“I had to really believe in that idea because there were some very realistic personal safety issues that I had to deal with and it was a really hard physical day for me,” he continues. “It’s easy to believe in those things if you believe in what the other person is after. Kyle and I have collaborated artistically for so long that I knew he would nail it. It was a very difficult video to make, though.”
There’s a constant ’80s feel with Astoria, and Ramsay admits that the whole era inspired him, which he drew on for the album’s numerous interludes. “You need to take mood changes like going from ‘Dearly Departed,’ which is such a vulnerable song, and going from such a vulnerable, low moment and if that was an ’80s record, that’d be the end of side A,” he reasons. “So going into side B, we wanted to start with this upbeat, Jackson 5-sounding thing. It doesn’t sound good to play that one song and let it lead into the next, so I wanted to write a film score-sounding thing that felt like it could take you from low to hopeful, to do it instrumentally—which was a fun challenge, actually.

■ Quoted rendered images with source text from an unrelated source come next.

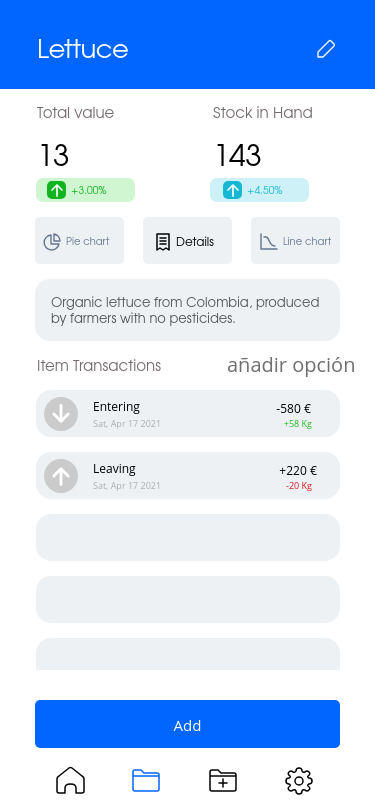
<!DOCTYPE html>
<html lang="en">
<head>
<meta charset="utf-8">
<title>Lettuce – item details</title>
<style>
:root {
  --blue: #0066ff;
  --panel: #edf1f4;
  --ink: #000;
  --label: #756d6d;
  --body: #555;
  --slate: #64748f;
  --muted: #adadad;
  --disc: #cbcbcb;
  --green: #12b521;
  --green-soft: #cff5d1;
  --cyan: #16b8d4;
  --cyan-soft: #cdf1f7;
  --red: #d8191f;
  --display: "TeX Gyre Adventor", "Century Gothic", sans-serif;
  --text: "Open Sans", "Noto Sans", sans-serif;
}
* { box-sizing: border-box; margin: 0; padding: 0; }
html, body { width: 375px; height: 812px; overflow: hidden; background: #fff; }
a { color: inherit; text-decoration: none; }
svg { display: block; fill: none; stroke: currentColor; stroke-linecap: round; stroke-linejoin: round; flex: none; }
.screen { width: 375px; height: 812px; overflow: hidden; font-family: var(--text); color: var(--ink); white-space: nowrap; }

.topbar { height: 89px; padding: 8px 39px 0 37px; display: flex; align-items: center; justify-content: space-between; background: var(--blue); color: #fff; }
.topbar h1 { padding-top: 4px; font: 400 26px/34px var(--display); letter-spacing: -.6px; }

.metrics { height: 128px; padding: 15px 35px 0 36px; display: grid; grid-template-columns: 174px 1fr; }
.metric h2, .section-head h2 { font: 400 15px/20px var(--display); color: var(--label); }
.metric h2 { padding-left: 1px; }
.metric:last-child h2 { padding-left: 3px; }
.metric .value { height: 36px; margin: 16px 0 2px 1px; font: 400 30px/36px var(--display); letter-spacing: -.5px; }
.metric:last-child .value { margin-left: 3px; }
.badge { width: 99px; height: 24px; padding-left: 11px; display: flex; align-items: center; gap: 5px; border-radius: 7px; font: 400 10.3px/14px var(--display); }
.badge span { padding-top: 2px; }
.badge i { width: 19px; height: 18px; display: grid; place-items: center; border-radius: 5px; color: #fff; }
.badge.up { background: var(--green-soft); color: var(--green); }
.badge.up i { background: var(--green); }
.badge.stock { padding-left: 13px; background: var(--cyan-soft); color: var(--cyan); }
.badge.stock i { background: var(--cyan); }

.tabs { padding: 0 35px; display: flex; justify-content: space-between; }
.tabs a { width: 89px; height: 47px; padding: 2px 0 0 8px; display: flex; align-items: center; gap: 5px; border-radius: 5px; background: var(--panel); color: var(--slate); font: 400 10px/14px var(--display); }
.tabs span { padding-top: 3px; }
.tabs a.active { padding-left: 12px; color: var(--ink); font-size: 12px; }

.note { width: 305px; height: 62px; margin: 15px 0 0 35px; padding: 16px 16px 14px; border-radius: 15px; background: var(--panel); color: var(--body); font: 400 13px/16px var(--display); }

.section-head { height: 49px; padding-left: 37px; display: flex; align-items: center; }
.section-head h2 { width: 190px; flex: none; padding-top: 2px; }
.section-head p { padding-bottom: 2px; font-size: 20px; line-height: 28px; color: #6f6f6f; }

.transactions { height: 280px; padding: 0 35px 0 36px; display: flex; flex-direction: column; gap: 15px; overflow: hidden; list-style: none; }
.transactions li { height: 47px; flex: none; padding: 0 28px 0 8px; display: flex; align-items: center; border-radius: 15px; background: var(--panel); }
.disc { width: 34px; height: 34px; margin-right: 15px; display: grid; place-items: center; border-radius: 50%; background: var(--disc); color: #fff; }
.entry, .change { display: grid; grid-template-rows: 18px 14px; line-height: 18px; font-size: 12px; }
.entry { flex: 1; }
.entry small, .change small { font-size: 9px; line-height: 16px; }
.entry small { color: var(--muted); }
.change { padding-top: 1px; justify-items: end; }
.change b { font-weight: 400; }
.change .amount { margin: 2px 1px 0 0; }
.change.out .amount { margin-right: -5px; }
.change .gain { color: #20bd20; }
.change .loss { color: var(--red); }

.add { width: 305px; height: 48px; margin: 30px 0 0 35px; padding-top: 2px; display: grid; place-items: center; border-radius: 5px; background: var(--blue); color: #fff; font-size: 15px; }

.nav { padding: 18px 61px 0 55px; display: flex; justify-content: space-between; }
.nav a { width: 30px; height: 30px; }
.nav .active { color: var(--blue); }
</style>
</head>
<body>
<svg width="0" height="0" style="position:absolute" aria-hidden="true">
  <defs>
    <path id="arrow-up" d="M7 13V2M2 7L7 2L12 7"/>
    <path id="folder" d="M2 23V6Q2 4 4 4H10L13 7H26Q28 7 28 9V23Q28 25 26 25H4Q2 25 2 23M2 10H28"/>
  </defs>
</svg>
<div class="screen">
  <header class="topbar">
    <h1>Lettuce</h1>
    <a href="#" aria-label="Edit"><svg width="20" height="20" viewBox="0 0 20 20" stroke-width="1.3"><path d="M2 18V13L13 2Q14 1 15 2L18 5Q19 6 18 7L7 18Z"/></svg></a>
  </header>

  <main>
    <section class="metrics">
      <div class="metric">
        <h2>Total value</h2>
        <p class="value">13</p>
        <p class="badge up"><i><svg width="14" height="14" viewBox="0 0 14 14" stroke-width="1.7"><use href="#arrow-up"/></svg></i><span>+3.00%</span></p>
      </div>
      <div class="metric">
        <h2>Stock in Hand</h2>
        <p class="value">143</p>
        <p class="badge stock"><i><svg width="14" height="14" viewBox="0 0 14 14" stroke-width="1.7"><use href="#arrow-up"/></svg></i><span>+4.50%</span></p>
      </div>
    </section>

    <nav class="tabs" aria-label="Views">
      <a href="#"><svg width="18" height="18" viewBox="0 0 18 18" stroke-width="1.4"><path d="M8 2A7.500 7.500 0 1 0 16 11H8ZM11 1V8H17A7 7 0 0 0 11 1Z"/></svg><span>Pie chart</span></a>
      <a href="#" class="active"><svg width="16" height="18" viewBox="0 0 16 18" stroke-width="1.5"><path d="M2 1H14V17L11 15L8 17L5 15L2 17ZM5 5H11M5 8H11M5 11H11"/></svg><span>Details</span></a>
      <a href="#"><svg width="19" height="18" viewBox="0 0 19 18" stroke-width="1.4"><path d="M2 1V16H18M5 4H7C11 4 9 13 16 13"/></svg><span>Line chart</span></a>
    </nav>

    <p class="note">Organic lettuce from Colombia, produced<br>by farmers with no pesticides.</p>

    <div class="section-head">
      <h2>Item Transactions</h2>
      <p lang="es">añadir opción</p>
    </div>

    <ul class="transactions">
      <li>
        <span class="disc"><svg width="20" height="20" viewBox="0 0 14 14" stroke-width="2"><use href="#arrow-up" transform="rotate(180 7 7)"/></svg></span>
        <p class="entry">Entering<small>Sat, Apr 17 2021</small></p>
        <p class="change"><b class="amount">-580 €</b><small class="gain">+58 Kg</small></p>
      </li>
      <li>
        <span class="disc"><svg width="20" height="20" viewBox="0 0 14 14" stroke-width="2"><use href="#arrow-up"/></svg></span>
        <p class="entry">Leaving<small>Sat, Apr 17 2021</small></p>
        <p class="change out"><b class="amount">+220 €</b><small class="loss">-20 Kg</small></p>
      </li>
      <li></li>
      <li></li>
      <li></li>
    </ul>

    <a class="add" href="#">Add</a>
  </main>

  <nav class="nav" aria-label="Main">
    <a href="#" aria-label="Home"><svg width="30" height="30" viewBox="0 0 30 30" stroke-width="1.5"><path d="M2 14Q2 12 4 11L14 3Q15.500 2 17 3L27 11Q29 12 29 14V26Q29 28 27 28H21V23Q21 19 15.500 19Q10 19 10 23V28H4Q2 28 2 26Z" transform="translate(0 -1)"/></svg></a>
    <a href="#" class="active" aria-label="Items"><svg width="30" height="30" viewBox="0 0 30 30" stroke-width="1.5"><use href="#folder"/></svg></a>
    <a href="#" aria-label="New item"><svg width="30" height="30" viewBox="0 0 30 30" stroke-width="1.5"><use href="#folder"/><path d="M15 13V21M11 17H19"/></svg></a>
    <a href="#" aria-label="Settings"><svg width="30" height="30" viewBox="0 0 30 30" stroke-width="1.5"><circle cx="15" cy="15" r="4"/><path d="M12 5Q12 2 15 2T18 5Q19 7 21 6Q23 4 25 6T24 10Q23 11 25 12Q28 12 28 15T25 18Q23 19 24 20Q27 22 25 24T21 24Q19 23 18 25Q18 28 15 28T12 25Q11 23 9 24Q7 26 5 24T6 20Q7 19 5 18Q2 18 2 15T5 12Q7 11 6 10Q3 8 5 6T9 6Q11 7 12 5Z"/></svg></a>
  </nav>
</div>
</body>
</html>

But I tried to do those things where that I felt emotionally that it needed to be there.”
Marianas Trench has changed a lot since their Fix Me days where their sound was more rock than pop. Will the band continue down this more pop road or will they journey into something new? “I’m going to continue down whatever route my gut wants to go in songwriting,” Ramsay explains. “I don’t think you have a long career if you just try and keep redoing the same thing over and over again. Most artists with long careers were constantly reinventing, except for AC/DC, but that’s because they should never fucking change. They got in right the first time. Other than AC/DC, if you look at legacy artists who have a real dynasty of a career, like Madonna [who] is a great example of someone who reinvented themselves almost every album, her look, her music, the whole thing. I hope that’s what we’ll continue to do. In our way, I feel that we have reinvented with each record that we’ve done. I can’t tell you what the next one’s going to be like. I don’t know yet. I haven’t written it yet.”
Unless you follow Ramsay’s life outside of Marianas Trench, you may not know that he co-wrote Carly Rae Jepsen’s 2012 hit “Call Me Maybe.” This lead to some changes in his life including being nominated for a Grammy and being able to provide better care for his mother. “My mom is really sick,” he admits, “and ‘Call Me Maybe’ gave me the means to be able to make she can have whatever healthcare that she would possibly need and to be able to take care of my parents—that, to me, is the single most important thing that came out of that song.”
Since Ramsay is an experienced songwriter for not only Marianas Trench, but other pop artists, how would writing for one be different than writing for the other? “[When] you write a song for someone else, it’s not about what I want to say, [it’s] what that artist wants to say and how does that reflect what they want to do,” he explains. “So it doesn’t even matter if I like it. It matters that they like it. And that’s a really interesting challenge as a songwriter, because you want to have artistic integrity to it, but in a very different way. What I would view as cheesy and ridiculous, that artist may not view as cheesy and ridiculous. I really like the challenge of it, especially because you’re working outside of your comfort zone. You’re learning new tricks. It forces you to be a chameleon and then those are all songwriting skills that you can bring back to your own project. It’s fucking great. I love that.”